The elements of the biopsychosocial model are all connected, which is a crucial point to make here. For example, biology can affect psychology, which can affect social well-being, which can affect biology, and so on.
Drs. George Engel and John Romano say that the biopsychosocial approach is a better way to examine what causes mental illness. This model introduces the idea that mental health is affected by biological, psychological, and social factors. This idea shows how the outside world affects a person’s body and mind. It also has to do with our thoughts, feelings, and actions.
Examples of the biopsychosocial model
To understand a person’s mental health, we need to look at all the things that affect them, both positively and negatively, so we can get a better idea of their overall health and well-being.

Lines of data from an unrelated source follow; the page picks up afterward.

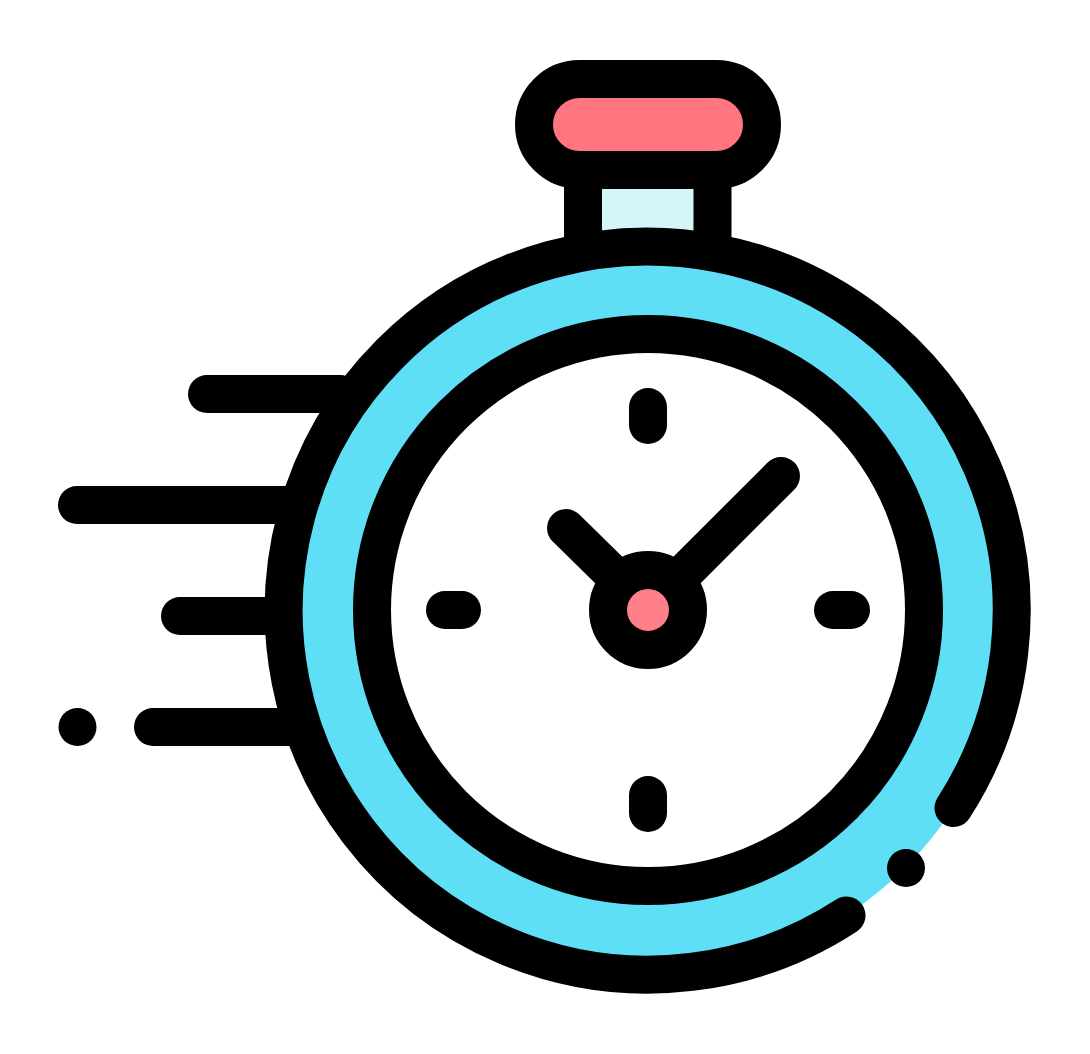
<!DOCTYPE html>
<html lang="en">
<head>
<meta charset="utf-8">
<title>Fast stopwatch icon</title>
<style>
:root {
  --paper: #ffffff;
  --ink: #000000;
  --rim: #5fdff6;
  --neck: #d6f5fb;
  --button: #ff7681;
  --hub: #ff808a;
}
html, body { margin: 0; background: var(--paper); overflow: hidden; }
svg { display: block; width: 1090px; height: 1054px; }
.outline { fill: none; stroke: var(--ink); stroke-width: 38; stroke-linecap: round; }
.rim { fill: var(--rim); }
.neck { fill: var(--neck); }
.dial { fill: var(--paper); }
.button { fill: var(--button); }
.hub { fill: var(--hub); }
.dot { fill: var(--ink); }
</style>
</head>
<body>
<svg viewBox="0 0 1090 1054" role="img" aria-label="Stopwatch with speed lines">
  <g id="speed-lines" class="outline">
    <path d="M207 394H340M77 505H285M180 616H280M153 727H295"/>
  </g>
  <circle class="dot" cx="77.5" cy="727" r="19"/>

  <g id="crown">
    <rect class="neck" x="583" y="170" width="129" height="80"/>
    <path class="outline" d="M583 170V245M712.5 170V245"/>
    <rect class="outline button" style="fill: var(--button)" x="534" y="79" width="228" height="91" rx="45.5"/>
  </g>

  <g id="case">
    <circle class="rim" cx="648" cy="610" r="364"/>
    <path class="outline" d="M953.5 808A364 364 0 1 0 846.5 915.5"/>
    <circle class="dot" cx="906" cy="868" r="19"/>
  </g>

  <g id="face">
    <circle class="outline dial" style="fill: var(--paper)" cx="648" cy="610" r="276"/>
    <path id="hour-marks" class="outline" d="M648 407V425M648 795V813M445 610H462M833 610H851"/>
    <path id="hands" class="outline" d="M566 528L620 581M781 476L676 581"/>
    <circle class="outline hub" style="fill: var(--hub)" cx="648" cy="610" r="40"/>
  </g>
</svg>
</body>
</html>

The biopsychosocial approach takes a systematic look at how biological, psychological, and social factors affect health and illness and how they interact with each other.
Biopsychosocial model example

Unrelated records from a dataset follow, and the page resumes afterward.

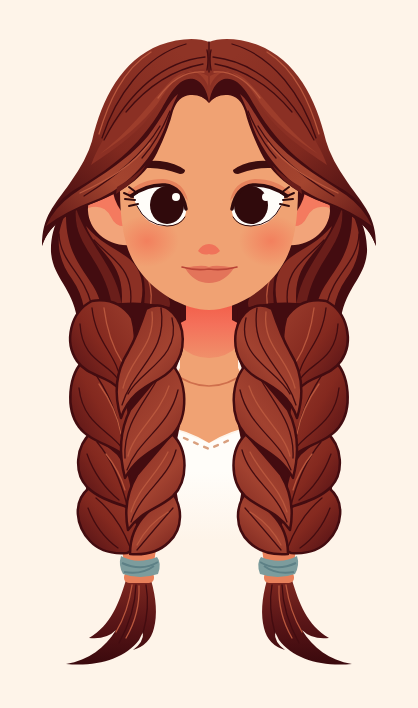
<!DOCTYPE html>
<html lang="en">
<head>
<meta charset="utf-8">
<title>Girl with two braids</title>
<style>
:root{
  --paper:#fef4e9; --white:#fffdf9;
  --skin:#f0a273; --skin-line:#cf6f4c; --coral:#f4694f; --lip:#e3745a;
  --hair:#8b3024; --hair-light:#9d3d2b; --hair-deep:#6a1e1a; --hair-dark:#430c10;
  --eye:#300a0c; --tie:#7c9c9d; --tie-dark:#5d8086; --band:#e8805a;
}
html,body{margin:0;height:100%;overflow:hidden;background:var(--paper)}
svg{display:block}
.skin{fill:var(--skin)} .white{fill:var(--white)} .dark{fill:var(--hair-dark)}
.hair{fill:var(--hair)} .light{fill:var(--hair-light)} .deep{fill:var(--hair-deep)}
.strand{fill:none;stroke:var(--hair-dark);stroke-width:1.3;stroke-linecap:round}
.glow{fill:none;stroke:#b9573d;stroke-width:1.3;stroke-linecap:round}
.lobe{stroke:var(--hair-dark);stroke-width:2.5;stroke-linejoin:round}
.outer{fill:url(#outer-lobe)} .inner{fill:url(#inner-lobe)}
.lash{fill:none;stroke:var(--eye);stroke-linecap:round}
</style>
</head>
<body>
<svg width="418" height="708" viewBox="0 0 418 708" role="img" aria-label="Illustration of a girl with two long auburn braids">
<defs>
  <linearGradient id="outer-lobe" x1=".9" y1=".1" x2=".1" y2=".9">
    <stop offset="0" stop-color="#97392a"/><stop offset=".5" stop-color="#84291f"/><stop offset="1" stop-color="#561316"/>
  </linearGradient>
  <linearGradient id="inner-lobe" x1=".2" y1=".1" x2=".8" y2="1">
    <stop offset="0" stop-color="#8f3326"/><stop offset=".5" stop-color="#a24230"/><stop offset="1" stop-color="#7b261f"/>
  </linearGradient>
  <linearGradient id="crown-tone" gradientUnits="userSpaceOnUse" x1="190" y1="60" x2="62" y2="225">
    <stop offset="0" stop-color="#8f3426"/><stop offset=".55" stop-color="#80291f"/><stop offset="1" stop-color="#430c10"/>
  </linearGradient>
  <linearGradient id="fringe-tone" gradientUnits="userSpaceOnUse" x1="170" y1="100" x2="60" y2="222">
    <stop offset="0" stop-color="#96372a"/><stop offset=".6" stop-color="#a4452f"/><stop offset="1" stop-color="#6a1e1a"/>
  </linearGradient>
  <linearGradient id="neck-tone" x1="0" y1="0" x2="0" y2="1">
    <stop offset="0" stop-color="#f2543f"/><stop offset=".5" stop-color="#f4705a"/><stop offset="1" stop-color="#f0906a"/>
  </linearGradient>
  <linearGradient id="top-tone" x1="0" y1="0" x2="0" y2="1">
    <stop offset="0" stop-color="#fffdf9"/><stop offset=".4" stop-color="#fffdf9"/><stop offset="1" stop-color="#fef4e9"/>
  </linearGradient>
  <linearGradient id="tail-tone" x1="0" y1="0" x2="0" y2="1">
    <stop offset="0" stop-color="#7d271f"/><stop offset=".5" stop-color="#591517"/><stop offset="1" stop-color="#3a090d"/>
  </linearGradient>
  <radialGradient id="blush">
    <stop offset="0" stop-color="#f4694f" stop-opacity=".6"/><stop offset="1" stop-color="#f4694f" stop-opacity="0"/>
  </radialGradient>
  <clipPath id="face-clip"><path d="M120 190Q122 80 209 76Q296 80 298 190Q298 240 283 264C266 293 232 310 209 310C186 310 152 293 135 264Q120 240 120 190Z"/></clipPath>

  <g id="side-hair">
    <path class="dark" d="M84 180C62 205 50 228 51 252C53 278 72 287 77 318L130 350L186 320L186 296L145 262L124 236L110 190Z"/>
    <path class="hair" d="M66 213C53 238 59 262 72 279Q81 292 84 308Q94 302 101 305C95 276 65 264 66 213Z"/>
    <path class="deep" d="M76 208C72 246 104 258 112 306L122 310C120 270 88 246 76 208Z"/>
    <path class="hair" d="M86 226C96 254 128 260 121 309L138 314C144 296 144 280 137 268C128 252 104 248 86 226Z"/>
    <path class="deep" d="M142 270Q148 294 142 314L166 312Q174 304 166 294Z"/>
    <path class="strand" d="M94 240C112 260 136 268 130 309M59 234C60 262 84 274 91 303"/>
    <path class="glow" d="M148 278Q154 296 149 312"/>
  </g>

  <g id="ear">
    <path fill="#f2a47a" d="M126 194C108 186 87 196 88 211C89 230 107 247 131 245Z"/>
    <path fill="#f47a5f" d="M124 194C106 187 90 193 88 208Q104 203 111 217Q116 228 127 226Z"/>
    <path class="dark" d="M112 186Q113 199 121 211L123 186Z"/>
  </g>

  <g id="eye">
    <path fill="#e37755" opacity=".75" d="M128 192Q142 179 163 179Q184 181 188 201Q176 184 160 185Q141 185 128 198Z"/>
    <path class="white" d="M133 196Q148 184 166 186Q184 190 186 212Q184 224 168 226Q143 228 133 196Z"/>
    <ellipse cx="167" cy="205" rx="17" ry="19" fill="var(--eye)"/>
    <path class="lash" stroke-width="3.5" d="M131 196Q147 184 165 185Q182 187 186 209"/>
    <path class="lash" stroke-width="2" d="M133 197L124 193M135 200L125 199M138 204L129 206M137 193L129 187"/>
    <path class="lash" stroke-width="1" d="M137 206Q146 225 167 226Q180 226 185 217"/>
    <path fill="#3c0d0e" d="M132 172Q140 159 160 161Q176 163 185 170Q185 174 180 174Q162 167 146 168Q138 169 132 172Z"/>
  </g>

  <g id="fringe">
    <path fill="url(#crown-tone)" d="M209 42C198 37 178 38 160 45C122 60 102 98 92 141Q87 159 70 183C54 206 42 216 42 246C50 222 72 211 96 202C134 188 160 152 167 122Q172 98 186 95Q200 92 209 103Z"/>
    <path class="dark" d="M209 103Q206 83 194 79C180 76 171 92 162 108C138 149 108 170 74 190C58 201 46 212 42 246C50 222 72 211 96 202C128 190 146 174 157 153Q169 128 173 111Q178 96 190 95Q202 94 209 103Z"/>
    <path fill="url(#fringe-tone)" d="M178 94C168 102 163 117 148 136C126 162 98 177 72 195Q55 207 46 226Q66 211 93 201C131 187 155 153 165 127Q171 108 178 94Z"/>
    <path class="hair" d="M207 92Q202 74 190 73C175 74 168 91 157 107C139 133 116 148 91 165Q103 132 132 104Q164 72 209 68Z"/>
    <path class="light" d="M208 76Q190 66 174 78C154 96 138 124 100 154C122 140 144 122 158 103Q174 76 190 71Q202 72 208 86Z"/>
    <path class="strand" d="M207 50Q209 58 207 70M205 57C160 62 128 94 104 140M203 64C170 70 146 88 126 112M186 44C144 56 116 96 102 138M160 126C142 156 116 176 84 196M170 111Q158 140 142 158"/>
    <path class="glow" d="M204 72C182 70 168 84 158 98M151 52C122 70 108 104 99 134M150 143C132 166 108 180 80 193"/>
    <path class="deep" d="M117 187Q133 178 146 165Q137 181 116 194Z"/>
  </g>

  <g id="tail">
    <path fill="url(#tail-tone)" d="M126 580C119 603 111 625 89 638Q106 640 116 630C105 648 89 660 66 664C96 667 125 659 139 640Q141 636 143 632Q144 642 133 650Q150 645 154 628Q159 608 151 580Z"/>
    <path class="glow" d="M132 585Q128 612 116 632M139 586Q140 614 126 638"/>
    <path class="strand" d="M146 585Q150 608 143 633M136 585Q135 614 119 643"/>
  </g>

  <g id="braid">
    <use href="#tail"/>
    <path class="dark" d="M84 312Q128 294 180 310L183 350L170 385L180 425L172 465L178 500L152 552L116 552L84 500L92 455L78 400Z"/>
    <path fill="var(--band)" d="M122 549H156L154 563H124Z"/>
    <g>
      <path class="lobe outer" d="M89 488C72 502 76 526 90 541Q103 555 127 553Q140 548 139 530C134 508 112 492 89 488Z"/>
      <path class="strand" d="M96 498Q118 516 130 547M88 508Q98 534 118 548"/>
    </g>
    <g>
      <path class="lobe inner" d="M170 490C184 506 183 529 169 542Q155 556 130 554Q130 530 146 514Z"/>
      <path class="strand" d="M173 508Q157 526 137 550"/><path class="glow" d="M168 512Q148 524 137 545"/>
    </g>
    <g>
      <path class="lobe outer" d="M92 432C75 446 74 473 87 487C99 499 116 503 133 509Q134 475 118 454Z"/>
      <path class="strand" d="M97 442Q117 466 127 505M87 454Q97 482 119 500"/><path class="glow" d="M106 454Q119 470 125 490"/>
    </g>
    <g>
      <path class="lobe inner" d="M172 434C189 450 188 481 173 496C157 510 142 510 128 530Q122 500 137 475Z"/>
      <path class="strand" d="M176 450C168 480 142 490 131 522"/><path class="glow" d="M168 452C156 476 138 488 131 512"/>
    </g>
    <g>
      <path class="lobe outer" d="M86 358C67 374 66 410 79 427C91 443 114 445 129 459Q134 413 121 388Z"/>
      <path class="strand" d="M91 368Q117 402 124 450M79 388C83 424 109 430 122 448"/><path class="glow" d="M99 384Q116 408 121 434"/>
    </g>
    <g>
      <path class="lobe inner" d="M170 362C189 382 188 417 173 434C157 451 139 453 125 478Q115 440 130 410Z"/>
      <path class="strand" d="M178 390C169 428 139 438 127 470M158 378C144 404 123 424 125 458"/><path class="glow" d="M169 386C159 416 134 432 128 456"/>
    </g>
    <g>
      <path class="lobe outer" d="M92 301C70 312 64 342 77 361C89 378 108 374 123 393Q141 352 132 318Q118 297 92 301Z"/>
      <path class="strand" d="M92 308C96 344 116 352 122 384M80 324C82 360 106 362 117 378"/><path class="glow" d="M104 308Q108 340 122 362"/>
    </g>
    <g>
      <path class="lobe inner" d="M146 309C163 299 178 313 182 331C186 355 174 371 159 379C142 388 128 397 121 418C112 389 118 368 128 352Q137 336 146 309Z"/>
      <path class="strand" d="M161 308C168 354 134 366 122 405M172 318C182 358 140 370 128 394"/><path class="glow" d="M152 312C156 346 130 358 123 388"/>
    </g>
    <g>
      <rect x="124" y="572" width="30" height="11" rx="5" fill="var(--band)"/>
      <path fill="var(--tie)" d="M121 556Q137 565 157 557Q162 563 158 574Q140 580 123 574Q118 565 121 556Z"/>
      <path fill="none" stroke="var(--tie-dark)" stroke-width="2" d="M122 563Q142 572 158 562M124 572Q142 575 154 566"/>
    </g>
  </g>
</defs>

<rect width="418" height="708" fill="var(--paper)"/>

<g id="body">
  <path fill="url(#top-tone)" d="M166 426L209 443L252 426L250 540H168Z"/>
  <path class="skin" d="M180 290H238V368Q243 380 258 386V425Q230 430 209 443Q188 430 160 425V386Q175 380 180 368Z"/>
  <path fill="url(#neck-tone)" d="M180 290H238V346Q226 358 209 358Q192 358 180 346Z"/>
  <path fill="none" stroke="var(--skin-line)" stroke-width="1.6" d="M172 372Q190 386 209 386Q228 386 246 372"/>
  <path fill="none" stroke="#d9a07f" stroke-width="2.4" stroke-linecap="round" stroke-dasharray="4 7" d="M184 438L209 449L234 438"/>
</g>

<g id="hair-behind">
  <use href="#side-hair"/>
  <use href="#side-hair" transform="translate(418 0) scale(-1 1)"/>
</g>

<g id="head">
  <use href="#ear"/>
  <use href="#ear" transform="translate(418 0) scale(-1 1)"/>
  <g clip-path="url(#face-clip)">
    <rect class="skin" x="110" y="70" width="200" height="250"/>
    <ellipse cx="147" cy="241" rx="32" ry="26" fill="url(#blush)"/>
    <ellipse cx="271" cy="241" rx="32" ry="26" fill="url(#blush)"/>
  </g>
  <use href="#eye"/>
  <use href="#eye" transform="translate(418 0) scale(-1 1)"/>
  <g class="white"><circle cx="176" cy="197" r="4"/><circle cx="266" cy="197" r="4"/></g>
  <path fill="#f0735a" d="M198 251Q202 244 209 244Q216 244 220 251Q215 256 209 254Q203 256 198 251Z"/>
  <path fill="var(--lip)" d="M185 268Q202 264 209 267Q216 264 234 268Q224 283 209 283Q194 283 185 268Z"/>
  <path fill="none" stroke="#b94436" stroke-width="1.6" stroke-linecap="round" d="M182 267Q196 271 209 269Q222 271 237 267"/>
</g>

<g id="hair-front">
  <use href="#fringe"/>
  <use href="#fringe" transform="translate(418 0) scale(-1 1)"/>
  <path class="strand" d="M209 42V72"/>
</g>

<g id="braids">
  <use href="#braid"/>
  <use href="#braid" transform="translate(418 0) scale(-1 1)"/>
</g>
</svg>
</body>
</html>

For an example of the biopsychosocial model, let’s say Maria has an accident that limits her right arm’s movement. This biological change could affect how she feels about herself, leading to anxiety or depression in some situations.
Maria could go through a lot of different mental changes. For example, she might have lower self-esteem, fear being judged, or feel like she isn’t good enough in her job or life.
These changes in her thoughts could lead to changes in her actions, like avoiding certain situations, staying at home, or quitting her job. But, on the other hand, as she keeps doing these things, her injury could get worse, or she could feel more depression and anxiety.
Maria’s role in her home could be a social factor for her. Maybe Maria is a new mom. If she hurts her arm, she might be unable to take care of her new baby. Maria might have trouble with her husband or other family members if she can’t fill this social role. This stress could lead to more physical or mental problems.
Maria’s biological state changed, which changed her mental state and how she interacted with other people, which in turn changed Maria’s biological state again.
Doctors, social workers, and psychiatrists can get more personalized information about Maria by using all three parts of the biopsychosocial model together. The broader range of information clarifies the treatment plan and makes it easier to track how it’s being carried out and coordinate preventive care after treatment.
As a result, a complete analysis and treatment plan are made.
Biopsychosocial approach meaning
George Engel created the biopsychosocial model in the 1970s. The model explains how biology, psychology, and social interactions affect health and disease. However, many model features cannot be proven or explored experimentally. Therefore it’s more of a philosophy than a science.
The biopsychosocial model tries to comprehend patient suffering and disease on sociocultural and biological levels. At the time, science had become reductionistic, analytical, and specialized.
Many mid-20th-century doctors began to view their patients as objects rather than humans, which led to the birth of the biopsychosocial model. George Engel believes medicine has become dehumanized.
The biopsychosocial perspective is so helpful because it explains how some “healthy” people can get mental illnesses and why some people are more likely to get mental illnesses than others.
People who are mentally healthy probably work out, have a positive attitude and have strong social ties, but that doesn’t mean they can’t get sick.
The biopsychosocial perspective shows that even if a person is mentally healthy at some point in life, they can still get mental illness if their biopsychosocial balance is upset.
Well, I hope you all understand the biopsychosocial model approach and examples.